The purpose of this article is to trace the emergence of a worldwide church demographic crisis that the author calls the “Religion Singularity,” and to project its impact on the future of institutional Christianity. For nineteen centuries, Christianity experienced strong and steady growth in the total numbers of Christians, worship centers, and denominations worldwide. Since then growth in the number of Christians has continued largely unchanged. But growth in the number of denominations and worship centers turned sharply upward in recent decades, substantially exceeding the growth rate of the total Christian population. This differential is driving a concurrent decline in the size of those institutions to unsustainable levels by the end of the century. The author suggests that denominations are unlikely to survive this severe downsizing. Meanwhile, given their smaller size and more organic structure, worship centers are more likely to survive the religion singularity than their larger counterparts, but only if they are willing to become vision-guided and experimental.
Current research on the connection between religion and the environment indicates that religious beliefs may provide a form of motivation for environmental stewardship and serve to rationalize environmental activism. This study used data from the profoundly religious region of northeast Nigeria to explore the various ways in which religious ideas inform pro-environmental action and to investigate whether motives for pro-environmental action differ between Christians and Muslims in the region. The study used both qualitative analysis of interviews with leaders of some selected congregations and statistical analysis of questionnaire data collected from members of those congregations to achieve these objectives. Overall, there is strong evidence that religious values contribute to three broad motives for pro-environmental action—namely, ecocentrism, anthropocentrism, and theocentrism. Although the study did not find significant variations in the religious motives for pro-environmental action among the two groups, some differences have been observed in the concepts used by the groups to explain their motives for environmental stewardship. The implications of these findings for researching religious environmentalism and environmental reform policy in religiously conservative societies are discussed.

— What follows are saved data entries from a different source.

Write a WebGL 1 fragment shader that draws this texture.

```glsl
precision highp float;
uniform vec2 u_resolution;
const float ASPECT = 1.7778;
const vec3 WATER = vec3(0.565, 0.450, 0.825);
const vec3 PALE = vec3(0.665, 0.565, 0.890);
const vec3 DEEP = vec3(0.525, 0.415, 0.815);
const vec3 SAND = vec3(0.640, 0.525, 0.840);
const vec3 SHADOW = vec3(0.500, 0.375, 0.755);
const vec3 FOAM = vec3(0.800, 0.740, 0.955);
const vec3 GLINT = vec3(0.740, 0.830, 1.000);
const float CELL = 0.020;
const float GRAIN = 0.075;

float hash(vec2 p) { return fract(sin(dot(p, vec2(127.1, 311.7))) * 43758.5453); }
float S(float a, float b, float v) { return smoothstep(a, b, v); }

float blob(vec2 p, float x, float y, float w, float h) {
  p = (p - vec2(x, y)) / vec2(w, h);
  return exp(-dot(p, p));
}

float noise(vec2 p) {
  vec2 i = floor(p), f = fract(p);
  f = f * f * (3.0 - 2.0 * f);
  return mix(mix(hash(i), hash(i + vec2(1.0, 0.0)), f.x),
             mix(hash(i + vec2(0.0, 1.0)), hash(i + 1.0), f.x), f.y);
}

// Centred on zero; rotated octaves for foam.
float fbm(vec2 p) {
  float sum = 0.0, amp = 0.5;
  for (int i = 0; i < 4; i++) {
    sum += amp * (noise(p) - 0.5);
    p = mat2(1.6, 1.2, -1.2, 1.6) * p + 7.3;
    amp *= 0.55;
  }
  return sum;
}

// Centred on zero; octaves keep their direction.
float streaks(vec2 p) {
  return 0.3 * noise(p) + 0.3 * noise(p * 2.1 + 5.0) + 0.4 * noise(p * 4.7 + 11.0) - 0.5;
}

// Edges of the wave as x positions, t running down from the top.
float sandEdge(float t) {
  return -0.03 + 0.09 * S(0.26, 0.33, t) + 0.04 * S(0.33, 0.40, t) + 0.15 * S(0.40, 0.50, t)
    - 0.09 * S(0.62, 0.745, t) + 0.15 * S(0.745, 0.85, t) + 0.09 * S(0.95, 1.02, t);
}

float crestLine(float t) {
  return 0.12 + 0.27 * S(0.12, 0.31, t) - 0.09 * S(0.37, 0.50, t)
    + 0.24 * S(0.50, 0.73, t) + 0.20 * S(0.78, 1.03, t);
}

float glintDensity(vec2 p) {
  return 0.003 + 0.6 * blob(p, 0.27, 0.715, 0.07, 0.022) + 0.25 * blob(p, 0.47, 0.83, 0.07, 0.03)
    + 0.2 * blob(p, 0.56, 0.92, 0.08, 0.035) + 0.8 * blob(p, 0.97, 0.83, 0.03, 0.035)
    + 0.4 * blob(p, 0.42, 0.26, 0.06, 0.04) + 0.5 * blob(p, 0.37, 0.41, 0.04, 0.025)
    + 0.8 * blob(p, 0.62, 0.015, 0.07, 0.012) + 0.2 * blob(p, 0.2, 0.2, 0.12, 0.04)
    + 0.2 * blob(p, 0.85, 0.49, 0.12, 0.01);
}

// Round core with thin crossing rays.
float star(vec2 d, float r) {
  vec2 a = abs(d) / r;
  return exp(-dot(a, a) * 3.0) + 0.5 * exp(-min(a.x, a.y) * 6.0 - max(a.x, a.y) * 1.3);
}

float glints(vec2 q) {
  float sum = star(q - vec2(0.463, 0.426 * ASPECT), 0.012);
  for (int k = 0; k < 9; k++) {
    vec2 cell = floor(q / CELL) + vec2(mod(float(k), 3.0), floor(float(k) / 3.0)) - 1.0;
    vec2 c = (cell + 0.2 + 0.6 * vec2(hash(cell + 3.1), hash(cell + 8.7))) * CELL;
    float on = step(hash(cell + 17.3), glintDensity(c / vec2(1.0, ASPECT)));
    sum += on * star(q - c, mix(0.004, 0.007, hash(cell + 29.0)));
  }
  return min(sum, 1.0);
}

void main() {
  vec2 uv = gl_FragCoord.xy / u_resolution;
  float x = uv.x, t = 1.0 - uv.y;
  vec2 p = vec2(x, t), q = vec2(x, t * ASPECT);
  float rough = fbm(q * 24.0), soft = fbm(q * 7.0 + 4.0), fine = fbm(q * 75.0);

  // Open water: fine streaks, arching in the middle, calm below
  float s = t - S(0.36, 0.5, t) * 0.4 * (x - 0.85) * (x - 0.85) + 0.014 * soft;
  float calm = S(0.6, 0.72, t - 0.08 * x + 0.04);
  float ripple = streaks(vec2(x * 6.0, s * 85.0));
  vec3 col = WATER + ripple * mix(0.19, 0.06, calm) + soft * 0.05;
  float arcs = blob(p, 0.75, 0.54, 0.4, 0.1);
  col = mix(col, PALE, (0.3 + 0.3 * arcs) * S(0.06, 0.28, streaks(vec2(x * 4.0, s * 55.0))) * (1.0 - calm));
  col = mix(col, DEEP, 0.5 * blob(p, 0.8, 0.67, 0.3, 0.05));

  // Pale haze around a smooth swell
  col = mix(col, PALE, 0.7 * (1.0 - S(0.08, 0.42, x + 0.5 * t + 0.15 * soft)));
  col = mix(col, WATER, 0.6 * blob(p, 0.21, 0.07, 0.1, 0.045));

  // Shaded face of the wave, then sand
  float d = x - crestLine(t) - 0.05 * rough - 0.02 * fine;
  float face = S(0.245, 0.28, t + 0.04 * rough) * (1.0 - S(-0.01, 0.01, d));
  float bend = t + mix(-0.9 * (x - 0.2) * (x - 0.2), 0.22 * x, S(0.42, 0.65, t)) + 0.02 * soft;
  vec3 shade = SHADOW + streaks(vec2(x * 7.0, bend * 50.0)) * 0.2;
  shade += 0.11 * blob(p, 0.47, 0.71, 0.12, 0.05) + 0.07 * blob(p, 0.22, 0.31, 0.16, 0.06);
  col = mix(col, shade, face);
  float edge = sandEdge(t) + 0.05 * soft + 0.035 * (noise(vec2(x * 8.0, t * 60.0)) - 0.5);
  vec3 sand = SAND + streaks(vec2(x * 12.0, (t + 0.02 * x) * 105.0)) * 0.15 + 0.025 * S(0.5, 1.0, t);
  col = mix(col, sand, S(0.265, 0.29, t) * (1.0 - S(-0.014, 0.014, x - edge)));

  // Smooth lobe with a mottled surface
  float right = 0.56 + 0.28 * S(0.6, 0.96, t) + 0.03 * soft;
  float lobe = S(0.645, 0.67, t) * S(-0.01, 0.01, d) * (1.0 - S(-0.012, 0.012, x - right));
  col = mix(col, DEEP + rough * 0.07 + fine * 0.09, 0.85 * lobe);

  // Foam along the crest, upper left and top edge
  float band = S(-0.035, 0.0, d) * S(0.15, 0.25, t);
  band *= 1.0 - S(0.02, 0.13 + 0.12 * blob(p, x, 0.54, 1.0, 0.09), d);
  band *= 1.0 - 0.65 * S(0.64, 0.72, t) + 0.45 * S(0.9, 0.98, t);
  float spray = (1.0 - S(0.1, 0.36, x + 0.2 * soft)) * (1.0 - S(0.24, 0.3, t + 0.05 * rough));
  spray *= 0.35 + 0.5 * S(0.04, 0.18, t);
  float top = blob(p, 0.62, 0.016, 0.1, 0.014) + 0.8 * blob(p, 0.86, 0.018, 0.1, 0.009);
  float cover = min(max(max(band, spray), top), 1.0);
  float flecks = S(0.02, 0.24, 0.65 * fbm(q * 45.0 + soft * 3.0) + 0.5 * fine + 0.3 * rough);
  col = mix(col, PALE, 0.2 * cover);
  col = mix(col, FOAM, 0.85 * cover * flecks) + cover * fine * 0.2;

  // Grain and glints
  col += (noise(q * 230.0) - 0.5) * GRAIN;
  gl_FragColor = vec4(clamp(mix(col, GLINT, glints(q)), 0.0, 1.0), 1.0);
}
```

The concept of the heart has played a central role in the Christian tradition since ancient times. Over the course of history, it has been given a range of interpretations. The concept has received attention particularly within the Orthodox tradition, especially with respect to the practice of the Jesus Prayer, or Prayer of the Heart. Similarly, the concept of the mind has played a fundamental role in the development of Buddhist thought, particularly within the Chan/Zen tradition. This article examines these two concepts, focusing on Orthodox writer Archimandrite Zacharias’ development of the notion of the deep heart and Chinese Chan master Hongzhi’s use of the empty field. It is argued that, when viewed from a phenomenological perspective, a profound relationship exists between these ideas, supporting the presence of a fundamental psychological symmetry between the practices of these two spiritual traditions.